◆ Action item
What is needed is an exact reproduction of the listing, without its pictures.
(Beginning of Available records)
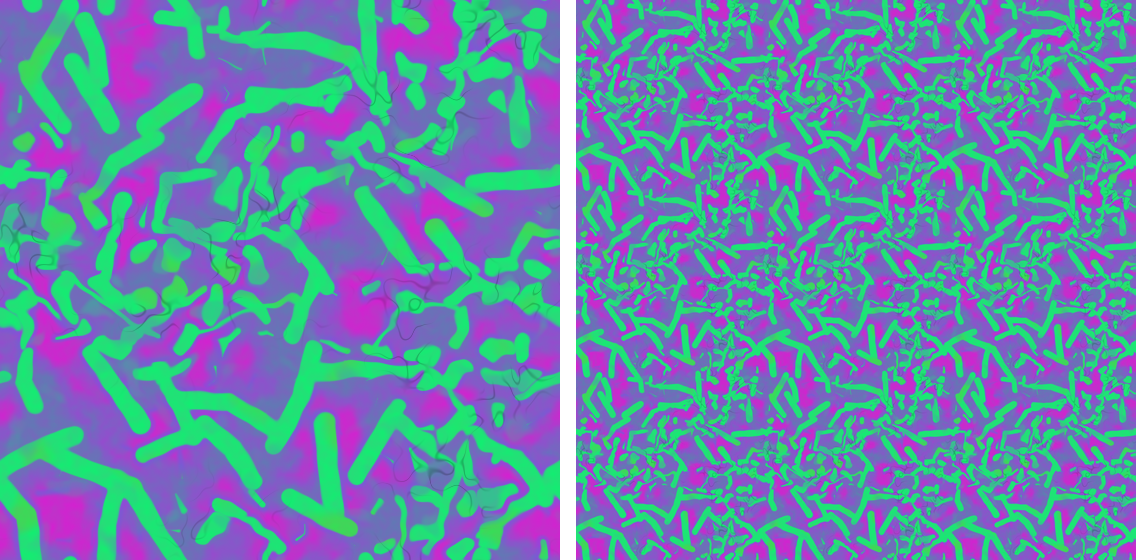
Left: one tile. Right: repeated 3 by 3.
Write a three.js fragment shader that draws this pattern.

```glsl
// Seamless painted pattern: scattered green brush strokes over slate, violet and magenta clouds.
varying vec2 vUv;

const float PI = 3.14159265;
const vec3 GREEN = vec3(0.12, 0.89, 0.46);
const vec3 OLIVE = vec3(0.30, 0.82, 0.30);
const vec3 TEAL = vec3(0.25, 0.70, 0.60);
const vec3 SLATE = vec3(0.42, 0.44, 0.72);
const vec3 VIOLET = vec3(0.53, 0.34, 0.79);
const vec3 MAGENTA = vec3(0.78, 0.17, 0.80);
const vec3 INDIGO = vec3(0.47, 0.34, 0.86);

vec2 hash2(vec2 p) {
  vec3 q = fract(p.xyx * vec3(0.1031, 0.1030, 0.0973));
  q += dot(q, q.yzx + 33.33);
  return fract((q.xx + q.yz) * q.zy);
}

vec2 direction(float angle) {
  return vec2(cos(angle), sin(angle));
}

float cornerGradient(vec2 cell, vec2 offset, float period, float seed) {
  float angle = 2.0 * PI * hash2(mod(cell, period) + seed).x;
  return dot(direction(angle), offset);
}

// Gradient noise that wraps after a whole number of cells.
float noise(vec2 uv, float period, float seed) {
  vec2 p = uv * period;
  vec2 i = floor(p);
  vec2 f = p - i;
  vec2 w = f * f * f * (f * (f * 6.0 - 15.0) + 10.0);
  vec2 e = vec2(1.0, 0.0);
  float low = mix(cornerGradient(i, f, period, seed),
                  cornerGradient(i + e.xy, f - e.xy, period, seed), w.x);
  float high = mix(cornerGradient(i + e.yx, f - e.yx, period, seed),
                   cornerGradient(i + e.xx, f - e.xx, period, seed), w.x);
  return mix(low, high, w.y);
}

vec2 noise2(vec2 uv, float period, float seed) {
  return vec2(noise(uv, period, seed), noise(uv, period, seed + 41.0));
}

float segment(vec2 p, vec2 a, vec2 b) {
  vec2 ab = b - a;
  return length(p - a - ab * clamp(dot(p - a, ab) / dot(ab, ab), 0.0, 1.0));
}

float smoothMin(float a, float b, float k) {
  float h = max(k - abs(a - b), 0.0) / k;
  return min(a, b) - h * h * k * 0.25;
}

// Distance to one straight or bent stroke per cell of a wrapping grid.
float strokes(vec2 uv, float count, float seed, vec2 lengths, float radius) {
  vec2 p = uv * count;
  vec2 home = floor(p);
  float nearest = 1.0;
  for (int y = -1; y <= 1; y++) {
    for (int x = -1; x <= 1; x++) {
      vec2 cell = home + vec2(float(x), float(y));
      vec2 key = mod(cell, count) + seed;
      vec2 place = hash2(key);
      vec2 shape = hash2(key + 57.0);
      vec2 trait = hash2(key + 113.0);
      vec2 middle = cell + 0.5 + (place - 0.5) * 0.5;
      float angle = floor(shape.x * 6.0) * PI / 6.0 + (trait.y - 0.5) * 0.3;
      float bend = step(0.65, trait.x) * (trait.y - 0.5) * 2.6;
      float reach = 0.5 * count * mix(lengths.x, lengths.y, shape.y);
      float d = min(segment(p, middle - direction(angle) * reach, middle),
                    segment(p, middle, middle + direction(angle + bend) * reach));
      d -= radius * count * mix(0.8, 1.2, trait.y);
      nearest = smoothMin(nearest, d, 0.06);
    }
  }
  return nearest / count;
}

// Slate to violet to magenta.
vec3 cloudColor(float t) {
  vec3 cool = mix(SLATE, VIOLET, smoothstep(0.0, 0.5, t));
  return mix(cool, MAGENTA, smoothstep(0.45, 1.0, t));
}

void main() {
  // Calm regions hold long bars, broken regions hold short ragged blobs.
  float broken = smoothstep(-0.15, 0.2, noise(vUv, 3.0, 5.0));
  vec2 warp = noise2(vUv, 9.0, 11.0) * mix(0.006, 0.026, broken)
            + noise2(vUv, 28.0, 23.0) * mix(0.003, 0.013, broken);
  vec2 uv = vUv + warp;
  float bars = strokes(uv, 8.0, 3.0, vec2(0.09, 0.20), 0.0160) + 0.010 * broken;
  float blobs = strokes(uv, 14.0, 71.0, vec2(0.02, 0.055), 0.0150) + 0.019 * (1.0 - broken);
  float d = smoothMin(bars, blobs, 0.004);

  // Clouds grow more magenta away from the strokes.
  float cloud = noise(vUv + warp, 7.0, 31.0) + 0.6 * noise(uv, 17.0, 37.0);
  float t = 0.45 + 1.15 * cloud + 9.0 * (clamp(d, 0.0, 0.035) - 0.010);
  vec3 color = cloudColor(clamp(t, 0.0, 1.0));
  float halo = 1.0 - smoothstep(0.003, 0.012, d);
  color = mix(color, mix(SLATE, INDIGO, smoothstep(-0.2, 0.2, cloud)), 0.6 * halo);

  // Green paint with narrow teal rims, thin patches and olive tints.
  float thin = smoothstep(0.18, 0.42, noise(uv, 11.0, 47.0));
  vec3 green = mix(GREEN, OLIVE, 0.7 * smoothstep(0.15, 0.45, noise(uv, 9.0, 53.0)));
  green = mix(green, TEAL, 0.8 * thin);
  float rim = smoothstep(-0.004, 0.0, d) * smoothstep(-0.1, 0.2, noise(uv, 22.0, 59.0));
  green = mix(green, TEAL, 0.6 * rim);
  color = mix(color, green, 1.0 - smoothstep(-0.0016, 0.0022, d));

  // Fine creases, washes of stray teal and a brushed grain.
  float wash = smoothstep(0.25, 0.45, noise(uv, 19.0, 73.0)) * mix(0.3, 0.8, broken);
  color = mix(color, TEAL, 0.6 * wash);
  float crease = 1.0 - smoothstep(0.0, 0.07, abs(noise(uv, 24.0, 61.0)));
  color *= 1.0 - 0.20 * crease * broken * smoothstep(0.0, 0.3, noise(vUv, 9.0, 67.0));
  float grain = noise(uv, 45.0, 83.0) + 0.7 * noise(uv, 90.0, 89.0);
  color += grain * vec3(0.06, -0.05, 0.02);
  gl_FragColor = vec4(color, 1.0);
}
```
(End of Available records)
◆ Written response
Left: one tile. Right: repeated 3 by 3.
Write a three.js fragment shader that draws this pattern.

```glsl
// Seamless painted pattern: scattered green brush strokes over slate, violet and magenta clouds.
varying vec2 vUv;

const float PI = 3.14159265;
const vec3 GREEN = vec3(0.12, 0.89, 0.46);
const vec3 OLIVE = vec3(0.30, 0.82, 0.30);
const vec3 TEAL = vec3(0.25, 0.70, 0.60);
const vec3 SLATE = vec3(0.42, 0.44, 0.72);
const vec3 VIOLET = vec3(0.53, 0.34, 0.79);
const vec3 MAGENTA = vec3(0.78, 0.17, 0.80);
const vec3 INDIGO = vec3(0.47, 0.34, 0.86);

vec2 hash2(vec2 p) {
  vec3 q = fract(p.xyx * vec3(0.1031, 0.1030, 0.0973));
  q += dot(q, q.yzx + 33.33);
  return fract((q.xx + q.yz) * q.zy);
}

vec2 direction(float angle) {
  return vec2(cos(angle), sin(angle));
}

float cornerGradient(vec2 cell, vec2 offset, float period, float seed) {
  float angle = 2.0 * PI * hash2(mod(cell, period) + seed).x;
  return dot(direction(angle), offset);
}

// Gradient noise that wraps after a whole number of cells.
float noise(vec2 uv, float period, float seed) {
  vec2 p = uv * period;
  vec2 i = floor(p);
  vec2 f = p - i;
  vec2 w = f * f * f * (f * (f * 6.0 - 15.0) + 10.0);
  vec2 e = vec2(1.0, 0.0);
  float low = mix(cornerGradient(i, f, period, seed),
                  cornerGradient(i + e.xy, f - e.xy, period, seed), w.x);
  float high = mix(cornerGradient(i + e.yx, f - e.yx, period, seed),
                   cornerGradient(i + e.xx, f - e.xx, period, seed), w.x);
  return mix(low, high, w.y);
}

vec2 noise2(vec2 uv, float period, float seed) {
  return vec2(noise(uv, period, seed), noise(uv, period, seed + 41.0));
}

float segment(vec2 p, vec2 a, vec2 b) {
  vec2 ab = b - a;
  return length(p - a - ab * clamp(dot(p - a, ab) / dot(ab, ab), 0.0, 1.0));
}

float smoothMin(float a, float b, float k) {
  float h = max(k - abs(a - b), 0.0) / k;
  return min(a, b) - h * h * k * 0.25;
}

// Distance to one straight or bent stroke per cell of a wrapping grid.
float strokes(vec2 uv, float count, float seed, vec2 lengths, float radius) {
  vec2 p = uv * count;
  vec2 home = floor(p);
  float nearest = 1.0;
  for (int y = -1; y <= 1; y++) {
    for (int x = -1; x <= 1; x++) {
      vec2 cell = home + vec2(float(x), float(y));
      vec2 key = mod(cell, count) + seed;
      vec2 place = hash2(key);
      vec2 shape = hash2(key + 57.0);
      vec2 trait = hash2(key + 113.0);
      vec2 middle = cell + 0.5 + (place - 0.5) * 0.5;
      float angle = floor(shape.x * 6.0) * PI / 6.0 + (trait.y - 0.5) * 0.3;
      float bend = step(0.65, trait.x) * (trait.y - 0.5) * 2.6;
      float reach = 0.5 * count * mix(lengths.x, lengths.y, shape.y);
      float d = min(segment(p, middle - direction(angle) * reach, middle),
                    segment(p, middle, middle + direction(angle + bend) * reach));
      d -= radius * count * mix(0.8, 1.2, trait.y);
      nearest = smoothMin(nearest, d, 0.06);
    }
  }
  return nearest / count;
}

// Slate to violet to magenta.
vec3 cloudColor(float t) {
  vec3 cool = mix(SLATE, VIOLET, smoothstep(0.0, 0.5, t));
  return mix(cool, MAGENTA, smoothstep(0.45, 1.0, t));
}

void main() {
  // Calm regions hold long bars, broken regions hold short ragged blobs.
  float broken = smoothstep(-0.15, 0.2, noise(vUv, 3.0, 5.0));
  vec2 warp = noise2(vUv, 9.0, 11.0) * mix(0.006, 0.026, broken)
            + noise2(vUv, 28.0, 23.0) * mix(0.003, 0.013, broken);
  vec2 uv = vUv + warp;
  float bars = strokes(uv, 8.0, 3.0, vec2(0.09, 0.20), 0.0160) + 0.010 * broken;
  float blobs = strokes(uv, 14.0, 71.0, vec2(0.02, 0.055), 0.0150) + 0.019 * (1.0 - broken);
  float d = smoothMin(bars, blobs, 0.004);

  // Clouds grow more magenta away from the strokes.
  float cloud = noise(vUv + warp, 7.0, 31.0) + 0.6 * noise(uv, 17.0, 37.0);
  float t = 0.45 + 1.15 * cloud + 9.0 * (clamp(d, 0.0, 0.035) - 0.010);
  vec3 color = cloudColor(clamp(t, 0.0, 1.0));
  float halo = 1.0 - smoothstep(0.003, 0.012, d);
  color = mix(color, mix(SLATE, INDIGO, smoothstep(-0.2, 0.2, cloud)), 0.6 * halo);

  // Green paint with narrow teal rims, thin patches and olive tints.
  float thin = smoothstep(0.18, 0.42, noise(uv, 11.0, 47.0));
  vec3 green = mix(GREEN, OLIVE, 0.7 * smoothstep(0.15, 0.45, noise(uv, 9.0, 53.0)));
  green = mix(green, TEAL, 0.8 * thin);
  float rim = smoothstep(-0.004, 0.0, d) * smoothstep(-0.1, 0.2, noise(uv, 22.0, 59.0));
  green = mix(green, TEAL, 0.6 * rim);
  color = mix(color, green, 1.0 - smoothstep(-0.0016, 0.0022, d));

  // Fine creases, washes of stray teal and a brushed grain.
  float wash = smoothstep(0.25, 0.45, noise(uv, 19.0, 73.0)) * mix(0.3, 0.8, broken);
  color = mix(color, TEAL, 0.6 * wash);
  float crease = 1.0 - smoothstep(0.0, 0.07, abs(noise(uv, 24.0, 61.0)));
  color *= 1.0 - 0.20 * crease * broken * smoothstep(0.0, 0.3, noise(vUv, 9.0, 67.0));
  float grain = noise(uv, 45.0, 83.0) + 0.7 * noise(uv, 90.0, 89.0);
  color += grain * vec3(0.06, -0.05, 0.02);
  gl_FragColor = vec4(color, 1.0);
}
```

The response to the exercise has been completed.